Then, as you slowly release the throttle back to its closed position, the multimeter will display a gradual and linear decrease in voltage till the initial base voltage is reached (which you recorded in the beginning of the test).

If the TPS is bad, the voltage signal will stay stuck in one value or there will be sudden gaps in the voltage reading as you open/close the throttle plate, especially when you tap on the sensor.

NOTE:You'll need a helper to assist you in this test step, since he or she will need to lightly tap on the throttle position sensor's body with a screw driver (or other appropriate tool) while you observe the multimeter and manually actuate the throttle.

IMPORTANT: The throttle position sensor must remain connected to its electrical connector for this test to function. You'll need to use a back probe or a wire piercing probe to access the signal within the wire. You can see an example of this tool here: Wire Piercing Probe.

OK, let's start testing:


  1. 1

    Select Volts DC mode on your multimeter.

  2. 2

    Probe the circuit labeled with the number 2 in the photo with the red multimeter test lead, using an appropriate tool to pierce the wire.

  3. 3

    Ground the black multimeter test lead directly on the battery negative (-) terminal.

  4. 4

    Turn the Key On with the engine Off.

    Your multimeter should register about 0.9 to 1 Volt (this voltage specification might vary a little bit on your vehicle).


  1. 5

    Manually rotate the throttle plate by hand as you eye-ball the multimeter's voltage readings.

  2. 6

    The multimeter's initial voltage reading should increase smoothly as you open the throttle plate to its Wide Open Position. At Wide Open Throttle, the reading on your multimeter should read about 4.5 to 4.9 Volts DC.

  3. 7

    Now, slowly release the throttle plate to its fully closed position, all the while observing the multimeter's reading.

  4. 8

    The multimeter's voltage reading should decrease in a smooth and linear fashion back to the exact same voltage you noticed in step 5.


  1. 9

    OK, now have your helper lightly tap the TP sensor with the butt of a screw-driver's handle (or something similar).

  2. 10

    As your helper taps, slowly and smoothly open the throttle to its open-wide position. The readings on your multimeter should increase and max out at about 4.5 to 4.9 Volts DC, at Wide Open Throttle.
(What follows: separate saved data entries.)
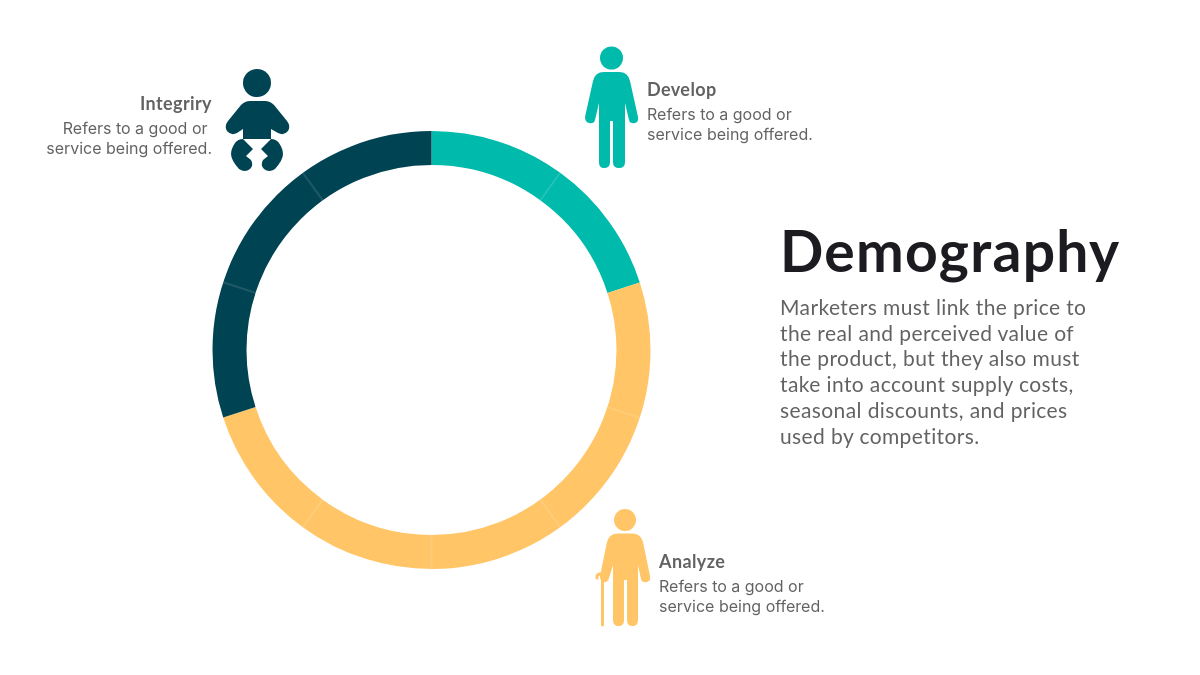
<!DOCTYPE html>
<html lang="en">
<head>
<meta charset="utf-8">
<title>Demography</title>
<style>
  :root {
    --navy: #004352;
    --teal: #00baab;
    --amber: #ffc566;
    --ink: #1c1b20;
    --grey: #626262;
    --paper: #ffffff;
  }
  * { box-sizing: border-box; margin: 0; }
  html, body { width: 1200px; height: 675px; overflow: hidden; background: var(--paper); }
  .slide {
    position: relative;
    display: flex;
    width: 1200px;
    height: 675px;
    overflow: hidden;
    color: var(--grey);
  }
  .diagram { flex: none; width: 780px; height: 675px; }
  .chart { position: absolute; left: 0; top: 0; display: block; }
  .ring circle { fill: none; stroke-width: 34; }
  .joints { stroke: var(--paper); stroke-width: 1; opacity: .25; }
  .stage { position: absolute; white-space: nowrap; }
  .stage h2 {
    margin-bottom: 6px;
    font: 700 18px/18px Lato, sans-serif;
    letter-spacing: .4px;
  }
  .stage p { font: 400 16px/20px Inter, sans-serif; }
  .stage-baby { right: 988px; top: 94px; text-align: right; }
  .stage-adult { left: 647px; top: 80px; }
  .stage-senior { left: 659px; top: 552px; }
  .summary { flex: none; width: 420px; padding-top: 216px; white-space: nowrap; }
  .summary h1 {
    margin-bottom: 10px;
    color: var(--ink);
    font: 700 57px/68px Lato, sans-serif;
    letter-spacing: 1.3px;
  }
  .summary p {
    font: 400 21px/25.7px Lato, sans-serif;
    letter-spacing: .4px;
  }
</style>
</head>
<body>
<main class="slide">
  <section class="diagram">
    <svg class="chart" width="1200" height="675" viewBox="0 0 1200 675" aria-hidden="true">
      <defs>
        <path id="joint" d="M0 -185V-219"/>
        <path id="baby-leg" d="M235 143Q238 139 243 139L253 149L246 156L251 160Q254 165 250 169Q245 173 239 169Q231 160 231 154Q231 149 235 143Z"/>
      </defs>

      <g class="ring" transform="translate(431.5 350) rotate(-90)">
        <circle r="202" pathLength="10" stroke="var(--teal)" stroke-dasharray="2 8"/>
        <circle r="202" pathLength="10" stroke="var(--amber)" stroke-dasharray="5 5" stroke-dashoffset="-2"/>
        <circle r="202" pathLength="10" stroke="var(--navy)" stroke-dasharray="3 7" stroke-dashoffset="-7"/>
      </g>
      <g class="joints" transform="translate(431.5 350)">
        <use href="#joint" transform="rotate(36)"/>
        <use href="#joint" transform="rotate(108)"/>
        <use href="#joint" transform="rotate(144)"/>
        <use href="#joint" transform="rotate(180)"/>
        <use href="#joint" transform="rotate(216)"/>
        <use href="#joint" transform="rotate(288)"/>
        <use href="#joint" transform="rotate(324)"/>
      </g>

      <g class="baby" fill="var(--navy)">
        <circle cx="257" cy="83" r="14"/>
        <path d="M250 101H265Q270 101 274 105L287 121Q291 126 288 131Q284 136 278 133L271 129V139H243V129L237 133Q231 136 227 131Q224 126 228 121L241 105Q245 101 250 101Z"/>
        <use href="#baby-leg"/>
        <use href="#baby-leg" transform="translate(514 0) scale(-1 1)"/>
      </g>

      <g class="adult" fill="var(--teal)">
        <circle cx="611.5" cy="58" r="11.5"/>
        <path d="M604 72H619Q628 72 630 81L638 117Q639 122 635 123Q630 124 629 120L625 103V162Q625 168 619 168Q613 168 613 162V121H610V162Q610 168 604 168Q599 168 599 162V103L595 120Q594 124 589 123Q585 122 585 117L593 81Q595 72 604 72Z"/>
      </g>

      <g class="senior" fill="var(--amber)">
        <circle cx="625" cy="520" r="11"/>
        <path d="M618 533.5H632Q641 533.5 643 542L650 576Q651 581 647 582Q642 583 641 579L638 565V620Q638 626 632.5 626Q627 626 627 620V580H624V620Q624 626 618.5 626Q613 626 613 620V565L609 578Q608 583 603 582Q600 581 600 576L607 542Q609 533.5 618 533.5Z"/>
        <path class="cane" d="M597 578V577Q597 574 600 574Q602.5 574 602.5 578V625" fill="none" stroke="var(--amber)" stroke-width="3" stroke-linecap="round"/>
      </g>
    </svg>

    <article class="stage stage-baby">
      <h2>Integriry</h2>
      <p>Refers to a good or&nbsp;<br>service being offered.</p>
    </article>
    <article class="stage stage-adult">
      <h2>Develop</h2>
      <p>Refers to a good or<br>service being offered.</p>
    </article>
    <article class="stage stage-senior">
      <h2>Analyze</h2>
      <p>Refers to a good or<br>service being offered.</p>
    </article>
  </section>

  <section class="summary">
    <h1>Demography</h1>
    <p>Marketers must link the price to<br>the real and perceived value of<br>the product, but they also must<br>take into account supply costs,<br>seasonal discounts, and prices<br>used by competitors.</p>
  </section>
</main>
</body>
</html>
  3. 11

    Now, slowly release the throttle back to its closed position. Your multimeter should read the base voltage that you recorded in step 5 of this test.

  4. 12
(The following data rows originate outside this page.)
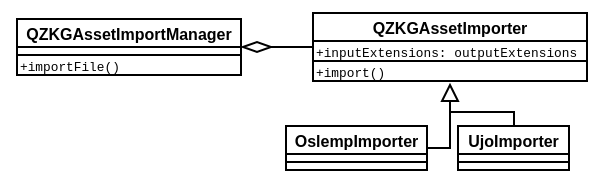
<!DOCTYPE html>
<html lang="en">
<head>
<meta charset="utf-8">
<title>Asset importer class diagram</title>
<style>
:root { --ink: #000; --paper: #fff; }
* { box-sizing: border-box; }
body { margin: 0; background: var(--paper); overflow: hidden; }
.diagram { position: relative; width: 604px; height: 184px; overflow: hidden; background: var(--paper); color: var(--ink); }
.connectors { position: absolute; left: 0; top: 0; fill: none; stroke: var(--ink); stroke-width: 2; }
.connectors .end { fill: var(--paper); }
.class-box { position: absolute; display: flex; flex-direction: column; border: 2px solid var(--ink); background: var(--paper); }
.class-name { margin: 0; height: 26px; padding-top: 4px; font: bold 16px/22px "Liberation Sans", Arial, sans-serif; text-align: center; white-space: nowrap; }
.members { height: 20px; padding: 3px 0 0 2px; border-top: 2px solid var(--ink); font: 12.8px/18px "Liberation Mono", monospace; white-space: nowrap; }
.members.empty { height: 8px; }
.manager { left: 16px; top: 18px; width: 226px; }
.importer { left: 312px; top: 12px; width: 276px; }
.mesh-importer { left: 285px; top: 125px; width: 143px; }
.scene-importer { left: 457px; top: 125px; width: 113px; }
</style>
</head>
<body>
<main class="diagram">
  <svg class="connectors" width="604" height="184" viewBox="0 0 604 184" aria-hidden="true">
    <path d="M271 47H313"/>
    <polygon class="end" points="243,47 257,42 271,47 257,52"/>
    <path d="M428 148H450V101M514 125V112H450"/>
    <polygon class="end" points="450,85 458,101 442,101"/>
  </svg>
  <section class="class-box manager">
    <h2 class="class-name">QZKGAssetImportManager</h2>
    <div class="members empty"></div>
    <div class="members">+importFile()</div>
  </section>
  <section class="class-box importer">
    <h2 class="class-name">QZKGAssetImporter</h2>
    <div class="members">+inputExtensions: outputExtensions</div>
    <div class="members">+import()</div>
  </section>
  <section class="class-box mesh-importer">
    <h2 class="class-name">OslempImporter</h2>
    <div class="members empty"></div>
    <div class="members empty"></div>
  </section>
  <section class="class-box scene-importer">
    <h2 class="class-name">UjoImporter</h2>
    <div class="members empty"></div>
    <div class="members empty"></div>
  </section>
</main>
</body>
</html>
    All the while you've got your eyes glued on the multimeter to see if the tapping affects the voltage readings.

  5. 13

    Repeat this (tapping the throttle position sensor) several times to make sure of your results.
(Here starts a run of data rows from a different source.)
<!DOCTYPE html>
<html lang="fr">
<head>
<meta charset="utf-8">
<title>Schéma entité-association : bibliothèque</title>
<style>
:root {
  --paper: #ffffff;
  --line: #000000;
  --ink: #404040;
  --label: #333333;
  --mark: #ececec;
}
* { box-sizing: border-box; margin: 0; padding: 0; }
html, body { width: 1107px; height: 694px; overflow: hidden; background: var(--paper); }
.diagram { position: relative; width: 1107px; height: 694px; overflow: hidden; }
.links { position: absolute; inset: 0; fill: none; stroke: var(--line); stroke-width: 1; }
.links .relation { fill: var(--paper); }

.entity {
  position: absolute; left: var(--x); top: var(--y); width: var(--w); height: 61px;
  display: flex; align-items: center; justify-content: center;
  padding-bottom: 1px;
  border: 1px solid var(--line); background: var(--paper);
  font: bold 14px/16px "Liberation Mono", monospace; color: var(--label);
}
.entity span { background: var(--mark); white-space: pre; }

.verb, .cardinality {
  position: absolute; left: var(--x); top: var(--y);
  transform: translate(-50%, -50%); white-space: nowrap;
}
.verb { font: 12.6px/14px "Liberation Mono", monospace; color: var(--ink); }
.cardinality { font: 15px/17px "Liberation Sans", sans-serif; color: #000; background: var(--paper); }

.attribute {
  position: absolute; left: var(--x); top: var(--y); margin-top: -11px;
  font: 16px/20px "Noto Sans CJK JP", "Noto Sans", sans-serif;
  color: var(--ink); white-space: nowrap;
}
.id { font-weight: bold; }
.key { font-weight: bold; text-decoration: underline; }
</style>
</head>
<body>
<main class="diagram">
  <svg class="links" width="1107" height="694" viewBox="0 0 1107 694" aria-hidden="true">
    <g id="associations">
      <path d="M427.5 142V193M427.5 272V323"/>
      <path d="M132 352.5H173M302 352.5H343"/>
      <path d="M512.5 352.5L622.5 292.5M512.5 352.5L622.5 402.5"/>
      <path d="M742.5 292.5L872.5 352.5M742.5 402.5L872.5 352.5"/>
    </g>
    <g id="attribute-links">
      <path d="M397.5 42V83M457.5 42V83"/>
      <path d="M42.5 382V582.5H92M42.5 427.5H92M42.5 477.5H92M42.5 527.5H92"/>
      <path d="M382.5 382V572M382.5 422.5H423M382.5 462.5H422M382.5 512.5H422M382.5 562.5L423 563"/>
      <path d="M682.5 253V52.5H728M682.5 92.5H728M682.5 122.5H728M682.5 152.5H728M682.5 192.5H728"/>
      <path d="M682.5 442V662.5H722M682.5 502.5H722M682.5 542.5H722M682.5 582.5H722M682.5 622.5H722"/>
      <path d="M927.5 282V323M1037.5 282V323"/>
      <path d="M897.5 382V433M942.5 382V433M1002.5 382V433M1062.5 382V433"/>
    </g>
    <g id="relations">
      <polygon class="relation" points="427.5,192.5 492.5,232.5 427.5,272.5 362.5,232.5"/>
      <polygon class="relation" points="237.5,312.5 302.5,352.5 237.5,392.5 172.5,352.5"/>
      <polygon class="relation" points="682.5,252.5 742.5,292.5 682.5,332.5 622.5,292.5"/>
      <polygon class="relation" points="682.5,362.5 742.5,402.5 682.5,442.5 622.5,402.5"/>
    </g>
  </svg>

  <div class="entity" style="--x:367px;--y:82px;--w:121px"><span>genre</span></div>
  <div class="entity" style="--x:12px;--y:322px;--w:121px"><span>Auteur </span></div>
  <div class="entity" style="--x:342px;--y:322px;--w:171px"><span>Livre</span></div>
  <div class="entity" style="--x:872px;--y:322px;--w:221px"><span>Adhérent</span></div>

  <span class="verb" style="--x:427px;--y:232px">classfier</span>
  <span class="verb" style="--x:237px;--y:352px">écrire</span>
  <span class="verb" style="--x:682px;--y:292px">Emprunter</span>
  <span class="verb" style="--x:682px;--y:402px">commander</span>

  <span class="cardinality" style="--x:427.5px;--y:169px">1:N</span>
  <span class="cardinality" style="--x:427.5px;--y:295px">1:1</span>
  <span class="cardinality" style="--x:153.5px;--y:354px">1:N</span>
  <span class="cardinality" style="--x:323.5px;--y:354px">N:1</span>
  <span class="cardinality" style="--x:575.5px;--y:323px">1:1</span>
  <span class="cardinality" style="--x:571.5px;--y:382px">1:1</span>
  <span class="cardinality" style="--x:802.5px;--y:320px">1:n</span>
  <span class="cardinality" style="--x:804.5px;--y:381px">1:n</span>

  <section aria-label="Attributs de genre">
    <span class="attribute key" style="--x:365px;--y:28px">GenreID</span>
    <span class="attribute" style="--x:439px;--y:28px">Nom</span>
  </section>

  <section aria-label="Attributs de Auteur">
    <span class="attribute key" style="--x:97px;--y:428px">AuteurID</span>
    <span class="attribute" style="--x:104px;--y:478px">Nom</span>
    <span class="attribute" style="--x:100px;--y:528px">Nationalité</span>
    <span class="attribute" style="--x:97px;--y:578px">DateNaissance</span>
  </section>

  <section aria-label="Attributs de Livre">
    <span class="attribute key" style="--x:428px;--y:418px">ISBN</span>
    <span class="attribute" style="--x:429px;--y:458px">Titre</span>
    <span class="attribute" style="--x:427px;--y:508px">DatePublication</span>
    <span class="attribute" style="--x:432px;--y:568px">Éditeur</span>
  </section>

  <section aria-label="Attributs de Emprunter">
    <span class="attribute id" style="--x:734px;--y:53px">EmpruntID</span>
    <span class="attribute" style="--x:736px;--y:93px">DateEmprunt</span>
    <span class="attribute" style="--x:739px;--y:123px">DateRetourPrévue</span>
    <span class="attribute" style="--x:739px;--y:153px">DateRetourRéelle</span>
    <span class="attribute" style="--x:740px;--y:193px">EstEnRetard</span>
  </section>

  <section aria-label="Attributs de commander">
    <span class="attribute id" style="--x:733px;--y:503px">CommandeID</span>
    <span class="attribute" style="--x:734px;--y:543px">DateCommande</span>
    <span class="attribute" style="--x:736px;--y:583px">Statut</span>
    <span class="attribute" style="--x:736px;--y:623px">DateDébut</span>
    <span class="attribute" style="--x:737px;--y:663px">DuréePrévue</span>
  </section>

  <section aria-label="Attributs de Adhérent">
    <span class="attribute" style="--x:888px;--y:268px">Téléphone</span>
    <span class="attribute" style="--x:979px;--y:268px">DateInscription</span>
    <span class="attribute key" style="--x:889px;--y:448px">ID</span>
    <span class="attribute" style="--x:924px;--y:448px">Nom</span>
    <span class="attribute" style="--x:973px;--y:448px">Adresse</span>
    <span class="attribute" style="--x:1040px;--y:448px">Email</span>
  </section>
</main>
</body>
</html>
Let's interpret your test results:

CASE 1: The multimeter registered a smooth increase or decrease in voltage. This is the correct test result.

You can conclude that the TP sensor is working OK and is not the cause of the TPS fault code issue. If the fuel injection computer is still setting a TPS trouble code, go to: TPS Code Won't Go Away for a few more suggestions as to what could be causing the TPS diagnostic trouble code (DTC).

CASE 2: The multimeter DID NOT register a smooth increase or decrease in voltage. Your next test is to make sure that the TPS is getting power. Go to: TEST 2: Testing The 5 Volt Reference Signal.

Ford Vehicles:

  • Aerostar 3.0L
    • 1987, 1988, 1989, 1990, 1991, 1992, 1993, 1994, 1995, 1996, 1997
  • Taurus 3.0L
    • 1986, 1987, 1988, 1989, 1990, 1991, 1992, 1993, 1994, 1995, 1996, 1997, 1998, 1999, 2000, 2001, 2002, 2003, 2004, 2005, 2006, 2007

Ford Vehicles:

  • Probe 3.0L
    • 1990, 1991, 1992
  • Ranger 3.0L
    • 1991, 1992, 1993, 1994, 1995, 1996, 1997, 1998, 1999, 2000, 2001, 2002, 2003, 2004, 2005, 2006, 2007, 2008
  • Tempo 3.0L
    • 1992, 1993, 1994

Ford Vehicles:

  • Windstar 3.0L
    • 1995, 1996, 1997, 1998, 1999, 2000

Mercury Vehicles:

  • Sable 3.0L
    • 1986, 1987, 1988, 1989, 1990, 1991, 1992, 1993, 1994, 1995, 1996, 1997, 1998, 1999, 2000, 2001, 2002, 2003, 2004, 2005

Mercury Vehicles:

  • Topaz 3.0L
    • 1992, 1993, 1994

Mazda Vehicles:

  • B3000 3.0L
    • 1994, 1995, 1996, 1997, 1998, 1999, 2000, 2001, 2002, 2003, 2004, 2005, 2006, 2007